While people often talk about the need for baseload, Tim points out there's likely to be enough baseload to meet the state's needs but not enough intermediate or peaking supply.
To understand what he's talking about it's useful to define the three categories of demand:
- Baseload - demand that's there all the time, night and day, this has historically been provided by coal-fired generation in NSW
- Intermediate - additional demand on top of baseload when commercial and industrial users are active, this is now supplemented by renewable energy like wind and solar
- Peaking - usually occurs on very hot days when everyone's air-conditioners get turned on at the same time, this is can be met by open cycle gas or pumped hydro
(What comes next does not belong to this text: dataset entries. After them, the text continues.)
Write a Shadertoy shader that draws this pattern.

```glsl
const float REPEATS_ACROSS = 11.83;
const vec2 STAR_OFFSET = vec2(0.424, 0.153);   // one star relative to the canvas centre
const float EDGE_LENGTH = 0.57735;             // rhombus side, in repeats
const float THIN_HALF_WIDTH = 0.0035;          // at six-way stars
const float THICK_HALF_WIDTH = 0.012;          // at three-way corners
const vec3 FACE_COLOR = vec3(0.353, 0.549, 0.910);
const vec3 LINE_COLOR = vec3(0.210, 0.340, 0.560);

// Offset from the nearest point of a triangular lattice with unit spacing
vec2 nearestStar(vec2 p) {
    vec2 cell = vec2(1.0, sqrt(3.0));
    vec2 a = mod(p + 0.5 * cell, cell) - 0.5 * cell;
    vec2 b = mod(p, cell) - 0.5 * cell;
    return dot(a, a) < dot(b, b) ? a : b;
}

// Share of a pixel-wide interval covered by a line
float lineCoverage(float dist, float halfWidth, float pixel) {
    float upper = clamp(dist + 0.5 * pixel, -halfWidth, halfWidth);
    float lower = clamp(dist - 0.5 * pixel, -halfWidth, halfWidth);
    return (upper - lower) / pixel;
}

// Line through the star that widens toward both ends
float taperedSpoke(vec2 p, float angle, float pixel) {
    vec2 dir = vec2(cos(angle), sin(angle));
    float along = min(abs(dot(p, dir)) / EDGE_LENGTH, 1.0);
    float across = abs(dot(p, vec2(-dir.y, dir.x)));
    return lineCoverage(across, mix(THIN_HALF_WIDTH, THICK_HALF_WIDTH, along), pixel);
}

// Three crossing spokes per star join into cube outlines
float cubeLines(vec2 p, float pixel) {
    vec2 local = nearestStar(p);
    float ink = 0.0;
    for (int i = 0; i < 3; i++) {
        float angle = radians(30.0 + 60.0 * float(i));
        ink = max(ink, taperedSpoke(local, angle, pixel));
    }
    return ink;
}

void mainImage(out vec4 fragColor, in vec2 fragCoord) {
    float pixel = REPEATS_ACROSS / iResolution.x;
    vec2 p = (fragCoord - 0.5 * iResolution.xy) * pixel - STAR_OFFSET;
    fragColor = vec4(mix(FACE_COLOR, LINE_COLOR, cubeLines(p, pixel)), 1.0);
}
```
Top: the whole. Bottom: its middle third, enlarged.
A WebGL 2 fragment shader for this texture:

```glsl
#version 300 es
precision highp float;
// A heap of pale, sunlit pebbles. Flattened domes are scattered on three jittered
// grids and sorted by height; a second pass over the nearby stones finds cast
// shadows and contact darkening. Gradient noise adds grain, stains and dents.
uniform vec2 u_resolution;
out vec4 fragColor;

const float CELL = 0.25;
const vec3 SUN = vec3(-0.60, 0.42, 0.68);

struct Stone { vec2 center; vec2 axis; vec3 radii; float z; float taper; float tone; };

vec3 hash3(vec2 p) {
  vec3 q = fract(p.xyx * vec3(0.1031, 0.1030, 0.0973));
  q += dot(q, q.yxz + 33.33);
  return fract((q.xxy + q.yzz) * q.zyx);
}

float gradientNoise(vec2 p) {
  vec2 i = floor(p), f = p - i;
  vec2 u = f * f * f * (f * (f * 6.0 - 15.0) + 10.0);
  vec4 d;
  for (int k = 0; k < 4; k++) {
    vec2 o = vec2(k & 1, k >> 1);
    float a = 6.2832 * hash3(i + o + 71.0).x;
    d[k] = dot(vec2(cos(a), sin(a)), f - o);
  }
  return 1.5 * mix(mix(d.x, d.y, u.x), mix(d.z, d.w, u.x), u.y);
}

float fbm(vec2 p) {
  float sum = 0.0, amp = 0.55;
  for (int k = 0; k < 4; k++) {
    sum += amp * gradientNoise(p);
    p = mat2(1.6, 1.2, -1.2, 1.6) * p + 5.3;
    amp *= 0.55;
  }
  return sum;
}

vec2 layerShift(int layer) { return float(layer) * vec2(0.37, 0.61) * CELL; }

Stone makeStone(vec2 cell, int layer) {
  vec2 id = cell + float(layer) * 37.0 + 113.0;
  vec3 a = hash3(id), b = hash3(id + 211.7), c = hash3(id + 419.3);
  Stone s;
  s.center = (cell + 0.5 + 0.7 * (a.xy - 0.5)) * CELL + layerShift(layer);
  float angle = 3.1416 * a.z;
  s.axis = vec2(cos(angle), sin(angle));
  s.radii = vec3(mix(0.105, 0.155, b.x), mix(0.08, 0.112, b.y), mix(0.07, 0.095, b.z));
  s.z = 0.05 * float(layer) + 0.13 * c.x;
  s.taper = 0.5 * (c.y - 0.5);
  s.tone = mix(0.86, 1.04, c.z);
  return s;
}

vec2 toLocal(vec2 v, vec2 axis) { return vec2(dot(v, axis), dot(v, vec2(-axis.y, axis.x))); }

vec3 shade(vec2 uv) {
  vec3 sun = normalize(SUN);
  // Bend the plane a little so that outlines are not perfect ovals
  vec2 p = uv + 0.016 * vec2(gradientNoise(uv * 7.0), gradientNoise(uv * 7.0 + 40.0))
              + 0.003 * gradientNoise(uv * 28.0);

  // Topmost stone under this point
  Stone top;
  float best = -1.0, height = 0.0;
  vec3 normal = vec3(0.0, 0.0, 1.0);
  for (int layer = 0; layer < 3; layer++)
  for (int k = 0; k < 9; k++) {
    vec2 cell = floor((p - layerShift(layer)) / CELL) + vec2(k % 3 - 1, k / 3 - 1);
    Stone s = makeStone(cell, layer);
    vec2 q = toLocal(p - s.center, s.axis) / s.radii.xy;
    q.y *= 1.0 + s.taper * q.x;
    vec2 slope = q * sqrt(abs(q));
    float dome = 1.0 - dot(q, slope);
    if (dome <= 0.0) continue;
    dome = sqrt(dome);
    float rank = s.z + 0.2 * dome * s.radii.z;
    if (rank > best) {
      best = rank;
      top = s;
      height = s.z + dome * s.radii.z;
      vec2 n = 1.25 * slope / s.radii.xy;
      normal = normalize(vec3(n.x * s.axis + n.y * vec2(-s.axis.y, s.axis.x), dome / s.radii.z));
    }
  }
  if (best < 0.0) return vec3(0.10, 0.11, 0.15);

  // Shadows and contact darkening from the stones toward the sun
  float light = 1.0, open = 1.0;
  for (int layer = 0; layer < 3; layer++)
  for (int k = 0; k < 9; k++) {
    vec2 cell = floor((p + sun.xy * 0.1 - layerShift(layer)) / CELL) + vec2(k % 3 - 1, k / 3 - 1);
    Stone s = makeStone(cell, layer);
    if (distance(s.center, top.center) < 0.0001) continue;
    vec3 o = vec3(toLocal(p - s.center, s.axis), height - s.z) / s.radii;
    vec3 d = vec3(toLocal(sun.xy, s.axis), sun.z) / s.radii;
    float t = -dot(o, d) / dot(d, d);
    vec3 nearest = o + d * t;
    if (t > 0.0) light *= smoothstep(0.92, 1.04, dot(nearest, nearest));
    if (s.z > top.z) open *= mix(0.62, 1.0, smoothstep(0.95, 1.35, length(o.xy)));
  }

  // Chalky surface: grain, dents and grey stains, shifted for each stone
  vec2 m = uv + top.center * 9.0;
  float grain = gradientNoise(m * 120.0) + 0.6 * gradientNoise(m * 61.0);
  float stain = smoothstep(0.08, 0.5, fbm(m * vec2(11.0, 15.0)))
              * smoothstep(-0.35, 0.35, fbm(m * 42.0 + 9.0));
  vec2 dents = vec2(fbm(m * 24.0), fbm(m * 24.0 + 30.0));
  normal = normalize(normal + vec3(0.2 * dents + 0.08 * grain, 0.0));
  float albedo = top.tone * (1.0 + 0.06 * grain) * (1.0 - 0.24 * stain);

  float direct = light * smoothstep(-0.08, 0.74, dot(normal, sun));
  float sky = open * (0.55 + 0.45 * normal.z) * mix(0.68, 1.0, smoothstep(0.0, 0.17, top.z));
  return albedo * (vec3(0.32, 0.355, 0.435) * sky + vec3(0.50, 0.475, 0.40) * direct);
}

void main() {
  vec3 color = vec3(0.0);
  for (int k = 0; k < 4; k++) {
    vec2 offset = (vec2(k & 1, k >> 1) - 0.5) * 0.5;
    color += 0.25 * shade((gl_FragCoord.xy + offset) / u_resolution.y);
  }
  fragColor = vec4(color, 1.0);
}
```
As you can see below, there's more baseload available than is needed, but when it comes to generation in the intermediate and peaking categories, New South Wales runs short.
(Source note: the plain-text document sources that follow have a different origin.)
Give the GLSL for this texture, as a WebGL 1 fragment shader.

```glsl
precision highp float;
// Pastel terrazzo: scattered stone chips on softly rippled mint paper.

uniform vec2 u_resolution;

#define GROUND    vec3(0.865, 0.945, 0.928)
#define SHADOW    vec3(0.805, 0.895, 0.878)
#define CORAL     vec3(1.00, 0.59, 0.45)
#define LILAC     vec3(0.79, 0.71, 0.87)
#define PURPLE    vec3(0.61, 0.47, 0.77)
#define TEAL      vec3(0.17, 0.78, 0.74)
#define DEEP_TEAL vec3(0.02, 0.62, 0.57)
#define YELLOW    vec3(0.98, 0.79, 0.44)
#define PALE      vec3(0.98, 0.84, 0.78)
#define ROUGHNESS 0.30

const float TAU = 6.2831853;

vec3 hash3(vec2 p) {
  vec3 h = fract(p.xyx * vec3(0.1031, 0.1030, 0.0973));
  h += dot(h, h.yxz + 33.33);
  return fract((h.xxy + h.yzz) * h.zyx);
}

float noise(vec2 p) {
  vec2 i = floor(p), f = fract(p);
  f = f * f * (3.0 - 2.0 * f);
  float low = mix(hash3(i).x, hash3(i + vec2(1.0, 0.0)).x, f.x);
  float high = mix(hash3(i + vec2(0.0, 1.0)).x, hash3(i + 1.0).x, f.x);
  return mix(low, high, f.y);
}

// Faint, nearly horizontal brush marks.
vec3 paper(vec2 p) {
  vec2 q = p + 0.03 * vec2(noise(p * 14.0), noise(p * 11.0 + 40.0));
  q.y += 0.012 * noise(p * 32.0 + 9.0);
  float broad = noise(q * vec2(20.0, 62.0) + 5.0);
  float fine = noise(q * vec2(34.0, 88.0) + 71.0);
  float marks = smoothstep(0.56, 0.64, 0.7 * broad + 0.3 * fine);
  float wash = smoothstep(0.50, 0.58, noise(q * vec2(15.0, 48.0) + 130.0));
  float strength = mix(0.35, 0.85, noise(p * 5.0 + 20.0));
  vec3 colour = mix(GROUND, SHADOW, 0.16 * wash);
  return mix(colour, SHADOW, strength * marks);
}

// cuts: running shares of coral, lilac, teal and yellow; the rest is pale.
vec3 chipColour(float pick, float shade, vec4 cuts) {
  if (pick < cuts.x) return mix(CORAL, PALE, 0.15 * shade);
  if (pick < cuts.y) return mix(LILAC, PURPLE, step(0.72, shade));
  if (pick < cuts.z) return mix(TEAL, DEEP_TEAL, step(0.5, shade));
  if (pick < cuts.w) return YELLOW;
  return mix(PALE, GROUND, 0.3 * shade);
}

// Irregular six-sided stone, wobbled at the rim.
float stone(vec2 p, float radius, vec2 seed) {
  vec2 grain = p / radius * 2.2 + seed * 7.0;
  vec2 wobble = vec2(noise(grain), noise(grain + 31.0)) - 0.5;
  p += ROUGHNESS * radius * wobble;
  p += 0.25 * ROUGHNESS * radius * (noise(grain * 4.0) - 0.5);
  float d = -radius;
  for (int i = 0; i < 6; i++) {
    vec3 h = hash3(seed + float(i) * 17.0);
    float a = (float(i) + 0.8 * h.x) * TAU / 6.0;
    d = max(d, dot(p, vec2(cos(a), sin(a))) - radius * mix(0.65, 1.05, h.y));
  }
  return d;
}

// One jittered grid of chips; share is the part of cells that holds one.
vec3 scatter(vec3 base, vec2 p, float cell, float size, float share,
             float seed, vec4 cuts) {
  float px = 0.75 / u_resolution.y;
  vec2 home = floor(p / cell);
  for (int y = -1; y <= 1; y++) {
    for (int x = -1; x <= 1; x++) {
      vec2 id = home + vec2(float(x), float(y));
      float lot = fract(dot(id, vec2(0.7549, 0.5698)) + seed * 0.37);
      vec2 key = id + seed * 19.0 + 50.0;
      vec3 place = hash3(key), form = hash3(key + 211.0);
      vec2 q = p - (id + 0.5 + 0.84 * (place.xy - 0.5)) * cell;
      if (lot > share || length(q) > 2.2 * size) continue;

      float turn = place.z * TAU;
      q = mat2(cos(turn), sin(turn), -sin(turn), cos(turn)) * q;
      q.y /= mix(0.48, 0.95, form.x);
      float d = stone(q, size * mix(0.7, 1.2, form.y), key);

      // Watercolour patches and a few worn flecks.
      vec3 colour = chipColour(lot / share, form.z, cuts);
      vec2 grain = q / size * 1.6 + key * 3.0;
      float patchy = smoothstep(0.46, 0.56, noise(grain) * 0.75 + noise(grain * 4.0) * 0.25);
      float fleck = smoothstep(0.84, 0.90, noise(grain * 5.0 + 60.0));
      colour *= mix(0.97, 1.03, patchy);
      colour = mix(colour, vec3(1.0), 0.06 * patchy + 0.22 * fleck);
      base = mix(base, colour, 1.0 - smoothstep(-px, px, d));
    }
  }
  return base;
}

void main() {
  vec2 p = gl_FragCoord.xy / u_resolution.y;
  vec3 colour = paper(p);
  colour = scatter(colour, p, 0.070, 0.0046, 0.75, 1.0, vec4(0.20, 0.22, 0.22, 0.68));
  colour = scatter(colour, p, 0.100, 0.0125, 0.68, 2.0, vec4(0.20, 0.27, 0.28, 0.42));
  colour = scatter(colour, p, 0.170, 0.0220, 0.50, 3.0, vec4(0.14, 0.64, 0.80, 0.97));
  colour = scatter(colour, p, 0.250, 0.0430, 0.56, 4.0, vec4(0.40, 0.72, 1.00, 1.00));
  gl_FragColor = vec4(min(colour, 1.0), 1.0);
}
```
Because intermediate and peaking demand varies, it's important that supply is also flexible. In the short-term that means open cycle gas turbines and longer term energy storage will come into its own with batteries and pumped hydro able to respond best to quickly changing demand.
You can read Tim's article explaining it all in more detail on LinkedIn.